Check each line of the listing below for "hidden" and state how many lines contain it, with no other words.

INFORMATION PROVIDED section start

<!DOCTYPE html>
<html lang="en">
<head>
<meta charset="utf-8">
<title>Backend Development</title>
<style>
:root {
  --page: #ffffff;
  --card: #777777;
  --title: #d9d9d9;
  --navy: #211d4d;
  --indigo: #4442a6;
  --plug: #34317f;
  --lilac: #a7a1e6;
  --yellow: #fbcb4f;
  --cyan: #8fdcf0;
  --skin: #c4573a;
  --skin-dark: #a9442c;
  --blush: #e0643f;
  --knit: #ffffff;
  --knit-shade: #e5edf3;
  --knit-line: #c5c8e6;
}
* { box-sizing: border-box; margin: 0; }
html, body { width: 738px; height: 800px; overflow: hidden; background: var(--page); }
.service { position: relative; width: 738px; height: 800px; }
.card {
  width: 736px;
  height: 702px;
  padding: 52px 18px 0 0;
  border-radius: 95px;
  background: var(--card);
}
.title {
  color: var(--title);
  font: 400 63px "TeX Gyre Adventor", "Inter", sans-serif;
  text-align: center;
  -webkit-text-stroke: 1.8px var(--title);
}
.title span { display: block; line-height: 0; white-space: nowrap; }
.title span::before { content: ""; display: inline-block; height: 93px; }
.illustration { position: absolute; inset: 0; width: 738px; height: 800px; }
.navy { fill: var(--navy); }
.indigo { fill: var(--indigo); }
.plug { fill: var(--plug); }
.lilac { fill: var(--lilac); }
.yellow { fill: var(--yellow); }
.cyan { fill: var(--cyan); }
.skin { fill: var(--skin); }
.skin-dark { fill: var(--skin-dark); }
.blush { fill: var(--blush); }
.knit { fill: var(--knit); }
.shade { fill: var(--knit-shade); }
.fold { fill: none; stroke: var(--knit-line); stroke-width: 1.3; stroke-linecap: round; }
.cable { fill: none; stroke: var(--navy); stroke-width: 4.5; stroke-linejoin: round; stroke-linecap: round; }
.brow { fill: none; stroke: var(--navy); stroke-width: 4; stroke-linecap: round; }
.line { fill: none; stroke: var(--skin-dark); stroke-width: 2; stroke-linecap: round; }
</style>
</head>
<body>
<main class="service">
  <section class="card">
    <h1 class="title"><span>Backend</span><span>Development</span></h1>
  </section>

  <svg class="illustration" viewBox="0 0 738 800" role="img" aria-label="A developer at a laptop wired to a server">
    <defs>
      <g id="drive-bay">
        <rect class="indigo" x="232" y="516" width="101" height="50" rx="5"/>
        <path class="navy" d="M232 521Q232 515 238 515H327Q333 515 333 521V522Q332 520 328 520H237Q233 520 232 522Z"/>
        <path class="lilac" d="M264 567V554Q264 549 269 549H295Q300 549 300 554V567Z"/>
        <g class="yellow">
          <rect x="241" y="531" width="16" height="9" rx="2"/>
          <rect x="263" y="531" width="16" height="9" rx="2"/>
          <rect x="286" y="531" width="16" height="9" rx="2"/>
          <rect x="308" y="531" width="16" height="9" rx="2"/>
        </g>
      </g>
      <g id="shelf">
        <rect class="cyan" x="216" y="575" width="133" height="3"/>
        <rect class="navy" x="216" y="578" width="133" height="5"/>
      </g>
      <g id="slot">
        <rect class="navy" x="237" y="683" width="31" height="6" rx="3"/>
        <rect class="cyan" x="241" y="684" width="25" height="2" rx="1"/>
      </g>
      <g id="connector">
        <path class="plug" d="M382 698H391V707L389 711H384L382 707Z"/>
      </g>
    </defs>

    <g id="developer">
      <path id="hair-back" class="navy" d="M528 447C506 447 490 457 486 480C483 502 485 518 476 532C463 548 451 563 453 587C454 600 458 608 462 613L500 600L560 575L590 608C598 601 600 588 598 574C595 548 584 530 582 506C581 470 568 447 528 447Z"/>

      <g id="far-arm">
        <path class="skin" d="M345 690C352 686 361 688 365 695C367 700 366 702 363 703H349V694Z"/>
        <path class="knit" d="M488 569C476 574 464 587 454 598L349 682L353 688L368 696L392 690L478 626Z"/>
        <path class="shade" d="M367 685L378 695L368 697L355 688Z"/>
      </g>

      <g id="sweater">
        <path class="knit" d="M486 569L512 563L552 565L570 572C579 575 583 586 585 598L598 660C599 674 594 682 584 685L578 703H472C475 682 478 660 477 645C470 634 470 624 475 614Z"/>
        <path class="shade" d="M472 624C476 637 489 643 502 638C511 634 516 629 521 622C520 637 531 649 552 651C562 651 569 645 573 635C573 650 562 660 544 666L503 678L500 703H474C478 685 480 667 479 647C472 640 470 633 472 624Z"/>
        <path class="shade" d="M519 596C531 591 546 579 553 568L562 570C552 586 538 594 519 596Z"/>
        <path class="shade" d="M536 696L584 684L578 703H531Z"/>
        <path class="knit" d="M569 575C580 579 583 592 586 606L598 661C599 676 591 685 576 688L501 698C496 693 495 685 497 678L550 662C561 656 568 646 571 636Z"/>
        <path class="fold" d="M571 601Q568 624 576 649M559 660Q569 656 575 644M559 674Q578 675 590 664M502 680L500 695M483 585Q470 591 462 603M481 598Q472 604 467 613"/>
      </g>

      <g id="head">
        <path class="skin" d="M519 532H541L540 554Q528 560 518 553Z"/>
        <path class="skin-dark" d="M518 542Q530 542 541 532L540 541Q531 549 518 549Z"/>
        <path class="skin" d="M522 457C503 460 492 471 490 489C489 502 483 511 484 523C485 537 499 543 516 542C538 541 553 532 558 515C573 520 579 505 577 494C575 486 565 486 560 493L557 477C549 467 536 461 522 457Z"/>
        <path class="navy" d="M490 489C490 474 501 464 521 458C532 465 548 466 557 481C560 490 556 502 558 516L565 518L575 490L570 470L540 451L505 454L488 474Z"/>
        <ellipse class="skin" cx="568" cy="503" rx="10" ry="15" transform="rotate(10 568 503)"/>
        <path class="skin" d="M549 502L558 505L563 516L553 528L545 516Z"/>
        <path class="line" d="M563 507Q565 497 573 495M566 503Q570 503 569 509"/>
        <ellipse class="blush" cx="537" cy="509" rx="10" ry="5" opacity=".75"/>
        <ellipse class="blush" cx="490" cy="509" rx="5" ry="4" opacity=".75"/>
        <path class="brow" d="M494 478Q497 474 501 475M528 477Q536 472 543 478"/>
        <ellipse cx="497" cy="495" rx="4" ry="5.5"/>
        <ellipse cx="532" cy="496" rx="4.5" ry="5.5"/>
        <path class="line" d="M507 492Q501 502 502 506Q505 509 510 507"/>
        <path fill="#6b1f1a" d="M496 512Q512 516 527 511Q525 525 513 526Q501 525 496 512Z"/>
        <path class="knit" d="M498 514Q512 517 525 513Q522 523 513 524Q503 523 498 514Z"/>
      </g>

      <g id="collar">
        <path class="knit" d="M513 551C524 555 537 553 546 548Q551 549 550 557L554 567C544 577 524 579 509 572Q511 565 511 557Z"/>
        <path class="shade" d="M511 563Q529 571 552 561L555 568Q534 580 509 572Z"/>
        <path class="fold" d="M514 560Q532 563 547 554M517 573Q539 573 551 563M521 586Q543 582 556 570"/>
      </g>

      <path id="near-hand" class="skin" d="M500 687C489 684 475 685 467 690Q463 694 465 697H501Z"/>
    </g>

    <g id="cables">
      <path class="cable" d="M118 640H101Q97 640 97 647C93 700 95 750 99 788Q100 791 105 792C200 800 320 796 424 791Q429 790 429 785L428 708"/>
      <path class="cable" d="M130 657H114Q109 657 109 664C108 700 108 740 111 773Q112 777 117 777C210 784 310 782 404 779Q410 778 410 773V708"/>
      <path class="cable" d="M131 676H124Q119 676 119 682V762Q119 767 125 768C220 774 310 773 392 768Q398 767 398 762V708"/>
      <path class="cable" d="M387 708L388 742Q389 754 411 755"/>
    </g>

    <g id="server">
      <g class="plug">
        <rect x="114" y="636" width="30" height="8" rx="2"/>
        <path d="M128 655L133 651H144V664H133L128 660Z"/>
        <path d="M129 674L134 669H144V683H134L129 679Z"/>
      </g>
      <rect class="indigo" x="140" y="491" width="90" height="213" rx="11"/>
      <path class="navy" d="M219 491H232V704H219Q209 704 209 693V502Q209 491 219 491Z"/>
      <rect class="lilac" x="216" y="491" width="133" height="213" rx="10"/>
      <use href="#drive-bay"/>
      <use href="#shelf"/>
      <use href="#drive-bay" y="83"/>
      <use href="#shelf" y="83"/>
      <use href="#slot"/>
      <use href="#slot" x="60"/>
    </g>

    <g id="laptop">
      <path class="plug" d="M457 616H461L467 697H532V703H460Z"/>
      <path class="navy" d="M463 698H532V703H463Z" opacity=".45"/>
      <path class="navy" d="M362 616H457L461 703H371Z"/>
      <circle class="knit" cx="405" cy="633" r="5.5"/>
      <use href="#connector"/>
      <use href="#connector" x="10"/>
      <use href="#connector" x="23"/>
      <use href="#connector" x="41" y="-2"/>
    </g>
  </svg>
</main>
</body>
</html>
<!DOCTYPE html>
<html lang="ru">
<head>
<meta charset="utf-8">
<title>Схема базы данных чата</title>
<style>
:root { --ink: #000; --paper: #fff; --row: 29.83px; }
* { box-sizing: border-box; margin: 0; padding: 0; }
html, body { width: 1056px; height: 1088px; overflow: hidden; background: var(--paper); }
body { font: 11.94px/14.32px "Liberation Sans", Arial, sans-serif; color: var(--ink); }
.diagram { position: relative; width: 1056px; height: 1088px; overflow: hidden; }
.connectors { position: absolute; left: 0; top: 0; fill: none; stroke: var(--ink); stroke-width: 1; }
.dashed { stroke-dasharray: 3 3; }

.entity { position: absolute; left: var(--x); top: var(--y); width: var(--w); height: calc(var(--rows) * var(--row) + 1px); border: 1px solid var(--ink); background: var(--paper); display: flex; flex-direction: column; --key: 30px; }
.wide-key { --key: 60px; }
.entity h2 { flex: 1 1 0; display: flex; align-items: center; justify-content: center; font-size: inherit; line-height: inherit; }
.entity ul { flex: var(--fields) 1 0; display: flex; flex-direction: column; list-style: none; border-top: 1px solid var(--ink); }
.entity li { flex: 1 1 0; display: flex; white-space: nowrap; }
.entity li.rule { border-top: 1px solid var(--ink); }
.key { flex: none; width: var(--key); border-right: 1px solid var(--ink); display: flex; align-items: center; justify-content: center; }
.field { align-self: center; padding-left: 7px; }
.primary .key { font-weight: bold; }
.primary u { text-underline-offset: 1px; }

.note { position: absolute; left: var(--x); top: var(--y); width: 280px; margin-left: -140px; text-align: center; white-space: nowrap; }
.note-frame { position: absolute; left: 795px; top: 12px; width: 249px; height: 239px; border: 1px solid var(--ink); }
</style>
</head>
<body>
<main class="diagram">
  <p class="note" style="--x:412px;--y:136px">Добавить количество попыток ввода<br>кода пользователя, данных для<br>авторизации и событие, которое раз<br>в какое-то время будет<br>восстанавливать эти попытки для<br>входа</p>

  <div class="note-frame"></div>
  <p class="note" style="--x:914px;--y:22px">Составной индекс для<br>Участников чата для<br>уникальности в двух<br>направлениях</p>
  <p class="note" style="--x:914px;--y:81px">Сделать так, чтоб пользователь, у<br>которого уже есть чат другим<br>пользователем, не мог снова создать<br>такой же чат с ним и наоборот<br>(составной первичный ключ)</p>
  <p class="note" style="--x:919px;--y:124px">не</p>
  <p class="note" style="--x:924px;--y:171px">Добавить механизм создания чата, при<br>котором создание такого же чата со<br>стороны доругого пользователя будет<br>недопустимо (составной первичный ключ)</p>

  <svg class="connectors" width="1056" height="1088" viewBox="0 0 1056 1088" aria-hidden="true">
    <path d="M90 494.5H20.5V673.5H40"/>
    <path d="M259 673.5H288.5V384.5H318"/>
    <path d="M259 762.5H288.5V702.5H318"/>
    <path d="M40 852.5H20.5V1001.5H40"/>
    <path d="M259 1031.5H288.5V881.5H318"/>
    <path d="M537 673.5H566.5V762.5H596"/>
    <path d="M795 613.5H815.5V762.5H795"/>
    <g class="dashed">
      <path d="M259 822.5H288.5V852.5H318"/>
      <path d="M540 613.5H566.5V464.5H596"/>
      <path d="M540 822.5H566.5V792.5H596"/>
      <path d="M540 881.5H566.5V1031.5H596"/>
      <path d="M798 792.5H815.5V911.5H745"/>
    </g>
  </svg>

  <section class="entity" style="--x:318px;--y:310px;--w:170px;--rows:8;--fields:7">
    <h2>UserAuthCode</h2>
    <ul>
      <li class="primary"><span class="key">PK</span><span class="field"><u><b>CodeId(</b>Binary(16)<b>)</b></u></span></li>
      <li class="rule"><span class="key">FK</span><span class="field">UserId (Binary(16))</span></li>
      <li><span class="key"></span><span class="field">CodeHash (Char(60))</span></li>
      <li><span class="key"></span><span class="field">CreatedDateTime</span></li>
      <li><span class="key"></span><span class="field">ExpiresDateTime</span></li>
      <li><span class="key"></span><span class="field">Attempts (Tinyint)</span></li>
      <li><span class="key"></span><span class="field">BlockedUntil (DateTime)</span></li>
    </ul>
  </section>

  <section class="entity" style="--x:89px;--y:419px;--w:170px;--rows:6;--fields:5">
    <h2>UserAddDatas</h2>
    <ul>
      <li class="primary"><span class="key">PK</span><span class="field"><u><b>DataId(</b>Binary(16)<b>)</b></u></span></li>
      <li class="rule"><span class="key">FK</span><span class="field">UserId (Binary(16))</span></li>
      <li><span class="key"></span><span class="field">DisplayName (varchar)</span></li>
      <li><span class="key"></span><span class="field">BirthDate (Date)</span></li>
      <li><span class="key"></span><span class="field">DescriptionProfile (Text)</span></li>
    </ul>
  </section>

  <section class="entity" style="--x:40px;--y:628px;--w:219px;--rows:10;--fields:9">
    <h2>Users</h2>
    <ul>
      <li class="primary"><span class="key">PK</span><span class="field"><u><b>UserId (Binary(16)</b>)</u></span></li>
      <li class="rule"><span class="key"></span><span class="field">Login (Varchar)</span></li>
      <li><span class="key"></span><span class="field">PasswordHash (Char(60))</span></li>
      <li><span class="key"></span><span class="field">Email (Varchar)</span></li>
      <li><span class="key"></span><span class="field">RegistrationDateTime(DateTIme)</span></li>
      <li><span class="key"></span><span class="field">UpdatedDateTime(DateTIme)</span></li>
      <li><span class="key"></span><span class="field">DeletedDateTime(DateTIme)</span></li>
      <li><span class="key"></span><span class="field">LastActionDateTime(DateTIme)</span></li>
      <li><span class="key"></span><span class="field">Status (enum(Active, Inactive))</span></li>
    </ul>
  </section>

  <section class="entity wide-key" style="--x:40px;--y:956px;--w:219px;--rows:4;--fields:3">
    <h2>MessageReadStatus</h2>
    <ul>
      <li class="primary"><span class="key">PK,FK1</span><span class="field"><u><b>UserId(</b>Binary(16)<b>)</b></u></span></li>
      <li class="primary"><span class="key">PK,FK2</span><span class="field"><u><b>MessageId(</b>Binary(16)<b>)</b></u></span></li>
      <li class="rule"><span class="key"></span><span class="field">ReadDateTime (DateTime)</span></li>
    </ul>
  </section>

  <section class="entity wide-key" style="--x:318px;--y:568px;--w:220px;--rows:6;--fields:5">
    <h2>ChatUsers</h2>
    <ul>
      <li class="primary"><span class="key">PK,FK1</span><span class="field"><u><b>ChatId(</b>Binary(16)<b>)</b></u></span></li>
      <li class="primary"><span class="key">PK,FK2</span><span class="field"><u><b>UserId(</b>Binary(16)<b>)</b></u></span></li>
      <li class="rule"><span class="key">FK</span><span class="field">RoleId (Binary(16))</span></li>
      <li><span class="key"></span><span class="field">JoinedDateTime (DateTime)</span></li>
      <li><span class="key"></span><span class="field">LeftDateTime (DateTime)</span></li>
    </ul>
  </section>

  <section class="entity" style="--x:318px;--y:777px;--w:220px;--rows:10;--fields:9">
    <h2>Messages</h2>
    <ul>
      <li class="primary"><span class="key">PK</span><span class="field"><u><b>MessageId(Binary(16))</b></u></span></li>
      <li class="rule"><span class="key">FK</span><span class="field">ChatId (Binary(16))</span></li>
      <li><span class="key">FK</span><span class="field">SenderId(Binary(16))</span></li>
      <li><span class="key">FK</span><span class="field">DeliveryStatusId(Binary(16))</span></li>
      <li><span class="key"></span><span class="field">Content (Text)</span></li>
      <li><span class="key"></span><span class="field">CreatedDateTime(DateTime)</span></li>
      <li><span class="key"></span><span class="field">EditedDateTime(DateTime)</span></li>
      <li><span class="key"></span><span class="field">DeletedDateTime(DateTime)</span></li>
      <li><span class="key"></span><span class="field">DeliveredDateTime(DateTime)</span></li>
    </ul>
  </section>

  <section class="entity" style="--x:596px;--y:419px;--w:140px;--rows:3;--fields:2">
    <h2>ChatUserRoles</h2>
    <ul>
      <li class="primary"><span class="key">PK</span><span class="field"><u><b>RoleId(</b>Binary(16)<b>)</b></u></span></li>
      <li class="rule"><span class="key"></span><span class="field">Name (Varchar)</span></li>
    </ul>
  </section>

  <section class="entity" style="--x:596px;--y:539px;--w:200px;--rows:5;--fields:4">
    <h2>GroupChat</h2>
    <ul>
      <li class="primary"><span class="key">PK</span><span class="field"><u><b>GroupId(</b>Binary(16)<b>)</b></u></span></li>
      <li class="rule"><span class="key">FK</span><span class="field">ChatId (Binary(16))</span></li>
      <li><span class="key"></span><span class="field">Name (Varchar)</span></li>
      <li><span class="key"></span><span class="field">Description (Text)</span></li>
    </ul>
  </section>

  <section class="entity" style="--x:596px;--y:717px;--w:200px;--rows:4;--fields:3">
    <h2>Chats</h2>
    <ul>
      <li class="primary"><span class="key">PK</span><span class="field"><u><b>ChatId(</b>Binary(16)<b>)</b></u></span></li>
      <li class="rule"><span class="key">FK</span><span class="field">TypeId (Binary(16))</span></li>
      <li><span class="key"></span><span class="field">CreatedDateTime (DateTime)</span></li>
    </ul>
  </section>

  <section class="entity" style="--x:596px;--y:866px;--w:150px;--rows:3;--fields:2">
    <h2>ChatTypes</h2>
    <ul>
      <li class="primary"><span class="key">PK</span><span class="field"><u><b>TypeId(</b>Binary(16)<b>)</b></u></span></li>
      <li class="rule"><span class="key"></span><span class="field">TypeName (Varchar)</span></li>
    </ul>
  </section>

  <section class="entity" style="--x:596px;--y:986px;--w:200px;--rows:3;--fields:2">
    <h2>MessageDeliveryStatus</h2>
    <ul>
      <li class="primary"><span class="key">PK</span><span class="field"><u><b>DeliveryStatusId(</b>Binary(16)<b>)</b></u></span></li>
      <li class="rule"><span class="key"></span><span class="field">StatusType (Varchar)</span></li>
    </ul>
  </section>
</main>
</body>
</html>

INFORMATION PROVIDED section end

## [RESULT FOR THIS TASK]
4